## Exercise goal
Repeat each record below exactly, dropping the pictures.

Source texts of formatted documents:

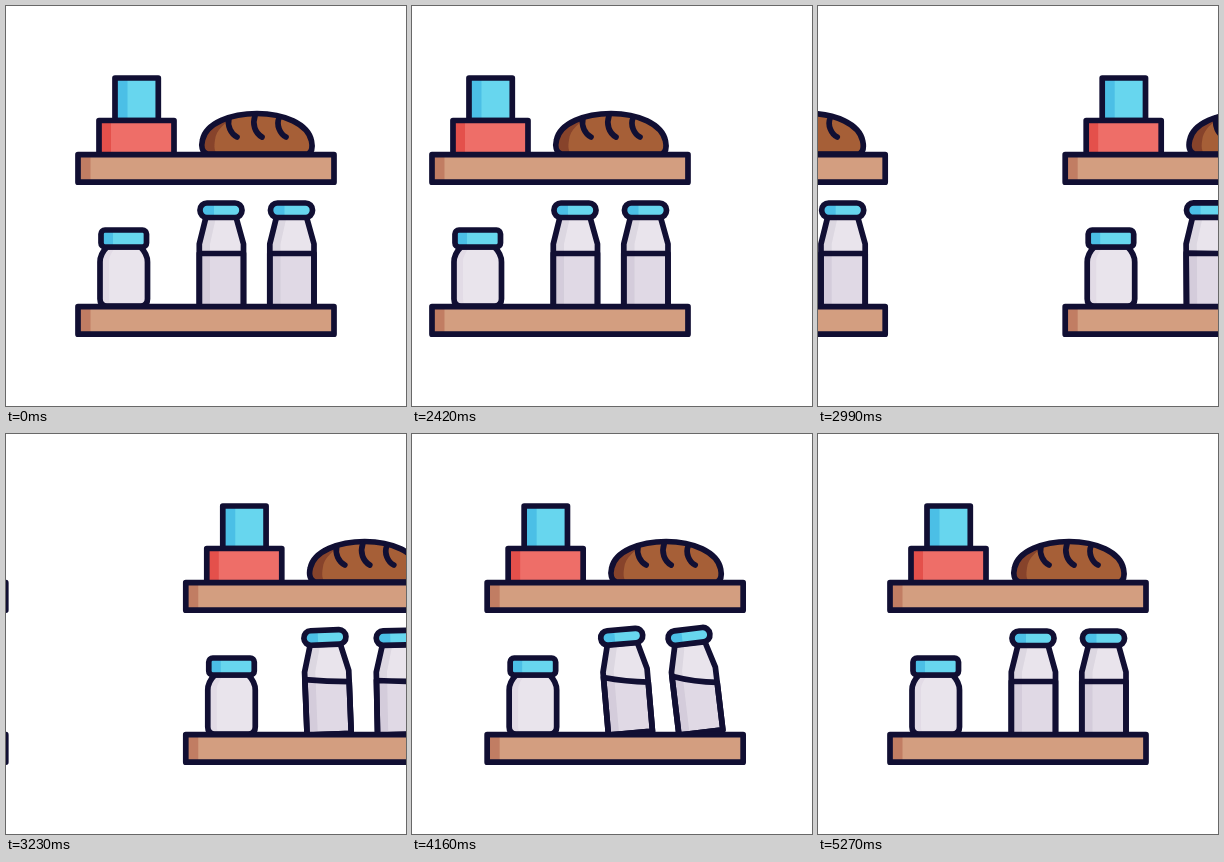
Recreate the animation shown at these times as an HTML page. Size 400 px wide and 400 px high, loop 5.36 s.

```html
<!DOCTYPE html>
<html lang="en">
<head>
<meta charset="utf-8">
<title>Pantry shelves</title>
<style>
  html, body { margin: 0; width: 100%; height: 100%; overflow: hidden; background: #fff; }
  svg { display: block; width: 100%; height: 100%; }
  .line, .milk { fill: none; stroke: #110f33; stroke-width: 5.7; stroke-linejoin: round; stroke-linecap: round; }
  .milk { fill: #e0d9e5; }
</style>
</head>
<body>
<svg viewBox="0 0 400 400">
  <defs>
    <g id="shelf">
      <path fill="#d39e80" d="M72 148.700H328V176.200H72z"/>
      <path fill="#c17d63" d="M72 148.700H84.500V176.200H72z"/>
      <path class="line" d="M72 148.700H328V176.200H72z"/>
    </g>
    <path id="glass" d="M200 211L193.300 238V301H237.500V238L230 211z"/>
    <g id="cap">
      <path fill="#110f33" opacity=".06" d="M200 211L193.300 238V301H204V238L210 211z"/>
      <use href="#glass" class="line"/>
      <rect fill="#67d6ee" x="194" y="197" width="42" height="14.500" rx="7"/>
      <path fill="#4bbfe6" d="M208 197H201a7 7 0 0 0 0 14.500H208z"/>
      <rect class="line" x="194" y="197" width="42" height="14.500" rx="7"/>
    </g>
    <path id="loaf" d="M201 148C196 146 195 140 196.500 134C200 117 225 107.500 251 107.500C278 107.500 302 118 305.500 135C307 142 306 146 302 148z"/>
    <path id="jar" d="M101 241C96 246 94 250 94 256V293Q94 300 101 300H134.500Q141.500 300 141.500 293V256C141.500 250 139.500 246 134.500 241z"/>
  </defs>

  <g id="unit">
    <path fill="#67d6ee" d="M109 72H152.300V114.500H109z"/>
    <path fill="#4bbfe6" d="M109 72H121.500V114.500H109z"/>
    <path class="line" d="M109 72H152.300V114.500H109z"/>
    <path fill="#ee6e68" d="M93 114.500H168V149H93z"/>
    <path fill="#e4504b" d="M93 114.500H105V149H93z"/>
    <path class="line" d="M93 114.500H168V149H93z"/>

    <use href="#loaf" fill="#a65f37"/>
    <path fill="#87432b" d="M201 148C196 146 195 140 196.500 134C199 120 215 112 232 109C219 116 210 124 209 134C208 140 208 146 212 148z"/>
    <use href="#loaf" class="line"/>
    <path class="line" d="M223 112C221 120 225 128 231 131M249 110C246 118 249 127 256 131M273 112C270 119 274 128 280 131"/>

    <use href="#jar" fill="#e9e4ec"/>
    <path fill="#e2dbe6" d="M101 241C96 246 94 250 94 256V293Q94 300 101 300H106Q103 298 103 293V256C103 250 106 246 110 241z"/>
    <use href="#jar" class="line"/>
    <rect fill="#67d6ee" x="95" y="224" width="45.500" height="17" rx="4"/>
    <path fill="#4bbfe6" d="M107 224H99a4 4 0 0 0-4 4v9a4 4 0 0 0 4 4H107z"/>
    <rect class="line" x="95" y="224" width="45.500" height="17" rx="4"/>

    <g class="bottle"><use href="#glass" fill="#e9e4ec"/><path class="milk"/><use href="#cap"/></g>
    <g class="bottle"><use href="#glass" fill="#e9e4ec"/><path class="milk"/><use href="#cap"/></g>
    <use href="#shelf"/>
    <use href="#shelf" y="152"/>
  </g>
  <use href="#unit" id="next"/>
</svg>
<script>
const LOOP = 5360, SPAN = 436, LEVEL = 247.5;
const unit = document.getElementById('unit'), next = document.getElementById('next');
const bottles = unit.querySelectorAll('.bottle');
const progress = (t, start, length) => Math.min(1, Math.max(0, (t - start) / length));
const smooth = p => p * p * (3 - 2 * p);

// cubic-bezier(1/3, 0, 0.3, 1), solved by bisection
function glide(p) {
  let lo = 0, hi = 1;
  for (let i = 0; i < 30; i++) {
    const s = (lo + hi) / 2, r = 1 - s;
    if (r * r * s + 0.9 * r * s * s + s * s * s < p) lo = s; else hi = s;
  }
  return smooth(hi);
}

// Bottles lean on their lower left corner while the shelf brakes
const lean = t => 7 * (smooth(progress(t, 2850, 1000)) - smooth(progress(t, 4000, 450)));

// The milk surface tips the other way and sags a little
function milk(angle) {
  const h = 0.84 * angle;
  return `M193.3 ${LEVEL - h}Q215.4 ${LEVEL + h / 2} 237.5 ${LEVEL + h}V301H193.3z`;
}

function draw(now) {
  const t = now % LOOP;
  const p = progress(t, 2000, 2400);
  const x = p === 0 || p === 1 ? 0 : -SPAN * glide(p);
  unit.setAttribute('transform', `translate(${x})`);
  next.setAttribute('transform', `translate(${SPAN})`);
  bottles.forEach((bottle, i) => {
    const angle = lean(t - 120 * i);
    bottle.setAttribute('transform', `translate(${70.5 * i}) rotate(${-angle} 193.3 301)`);
    bottle.querySelector('.milk').setAttribute('d', milk(angle));
  });
  requestAnimationFrame(draw);
}
requestAnimationFrame(draw);
</script>
</body>
</html>
```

## Solution below
Recreate the animation shown at these times as an HTML page. Size 400 px wide and 400 px high, loop 5.36 s.

```html
<!DOCTYPE html>
<html lang="en">
<head>
<meta charset="utf-8">
<title>Pantry shelves</title>
<style>
  html, body { margin: 0; width: 100%; height: 100%; overflow: hidden; background: #fff; }
  svg { display: block; width: 100%; height: 100%; }
  .line, .milk { fill: none; stroke: #110f33; stroke-width: 5.7; stroke-linejoin: round; stroke-linecap: round; }
  .milk { fill: #e0d9e5; }
</style>
</head>
<body>
<svg viewBox="0 0 400 400">
  <defs>
    <g id="shelf">
      <path fill="#d39e80" d="M72 148.700H328V176.200H72z"/>
      <path fill="#c17d63" d="M72 148.700H84.500V176.200H72z"/>
      <path class="line" d="M72 148.700H328V176.200H72z"/>
    </g>
    <path id="glass" d="M200 211L193.300 238V301H237.500V238L230 211z"/>
    <g id="cap">
      <path fill="#110f33" opacity=".06" d="M200 211L193.300 238V301H204V238L210 211z"/>
      <use href="#glass" class="line"/>
      <rect fill="#67d6ee" x="194" y="197" width="42" height="14.500" rx="7"/>
      <path fill="#4bbfe6" d="M208 197H201a7 7 0 0 0 0 14.500H208z"/>
      <rect class="line" x="194" y="197" width="42" height="14.500" rx="7"/>
    </g>
    <path id="loaf" d="M201 148C196 146 195 140 196.500 134C200 117 225 107.500 251 107.500C278 107.500 302 118 305.500 135C307 142 306 146 302 148z"/>
    <path id="jar" d="M101 241C96 246 94 250 94 256V293Q94 300 101 300H134.500Q141.500 300 141.500 293V256C141.500 250 139.500 246 134.500 241z"/>
  </defs>

  <g id="unit">
    <path fill="#67d6ee" d="M109 72H152.300V114.500H109z"/>
    <path fill="#4bbfe6" d="M109 72H121.500V114.500H109z"/>
    <path class="line" d="M109 72H152.300V114.500H109z"/>
    <path fill="#ee6e68" d="M93 114.500H168V149H93z"/>
    <path fill="#e4504b" d="M93 114.500H105V149H93z"/>
    <path class="line" d="M93 114.500H168V149H93z"/>

    <use href="#loaf" fill="#a65f37"/>
    <path fill="#87432b" d="M201 148C196 146 195 140 196.500 134C199 120 215 112 232 109C219 116 210 124 209 134C208 140 208 146 212 148z"/>
    <use href="#loaf" class="line"/>
    <path class="line" d="M223 112C221 120 225 128 231 131M249 110C246 118 249 127 256 131M273 112C270 119 274 128 280 131"/>

    <use href="#jar" fill="#e9e4ec"/>
    <path fill="#e2dbe6" d="M101 241C96 246 94 250 94 256V293Q94 300 101 300H106Q103 298 103 293V256C103 250 106 246 110 241z"/>
    <use href="#jar" class="line"/>
    <rect fill="#67d6ee" x="95" y="224" width="45.500" height="17" rx="4"/>
    <path fill="#4bbfe6" d="M107 224H99a4 4 0 0 0-4 4v9a4 4 0 0 0 4 4H107z"/>
    <rect class="line" x="95" y="224" width="45.500" height="17" rx="4"/>

    <g class="bottle"><use href="#glass" fill="#e9e4ec"/><path class="milk"/><use href="#cap"/></g>
    <g class="bottle"><use href="#glass" fill="#e9e4ec"/><path class="milk"/><use href="#cap"/></g>
    <use href="#shelf"/>
    <use href="#shelf" y="152"/>
  </g>
  <use href="#unit" id="next"/>
</svg>
<script>
const LOOP = 5360, SPAN = 436, LEVEL = 247.5;
const unit = document.getElementById('unit'), next = document.getElementById('next');
const bottles = unit.querySelectorAll('.bottle');
const progress = (t, start, length) => Math.min(1, Math.max(0, (t - start) / length));
const smooth = p => p * p * (3 - 2 * p);

// cubic-bezier(1/3, 0, 0.3, 1), solved by bisection
function glide(p) {
  let lo = 0, hi = 1;
  for (let i = 0; i < 30; i++) {
    const s = (lo + hi) / 2, r = 1 - s;
    if (r * r * s + 0.9 * r * s * s + s * s * s < p) lo = s; else hi = s;
  }
  return smooth(hi);
}

// Bottles lean on their lower left corner while the shelf brakes
const lean = t => 7 * (smooth(progress(t, 2850, 1000)) - smooth(progress(t, 4000, 450)));

// The milk surface tips the other way and sags a little
function milk(angle) {
  const h = 0.84 * angle;
  return `M193.3 ${LEVEL - h}Q215.4 ${LEVEL + h / 2} 237.5 ${LEVEL + h}V301H193.3z`;
}

function draw(now) {
  const t = now % LOOP;
  const p = progress(t, 2000, 2400);
  const x = p === 0 || p === 1 ? 0 : -SPAN * glide(p);
  unit.setAttribute('transform', `translate(${x})`);
  next.setAttribute('transform', `translate(${SPAN})`);
  bottles.forEach((bottle, i) => {
    const angle = lean(t - 120 * i);
    bottle.setAttribute('transform', `translate(${70.5 * i}) rotate(${-angle} 193.3 301)`);
    bottle.querySelector('.milk').setAttribute('d', milk(angle));
  });
  requestAnimationFrame(draw);
}
requestAnimationFrame(draw);
</script>
</body>
</html>
```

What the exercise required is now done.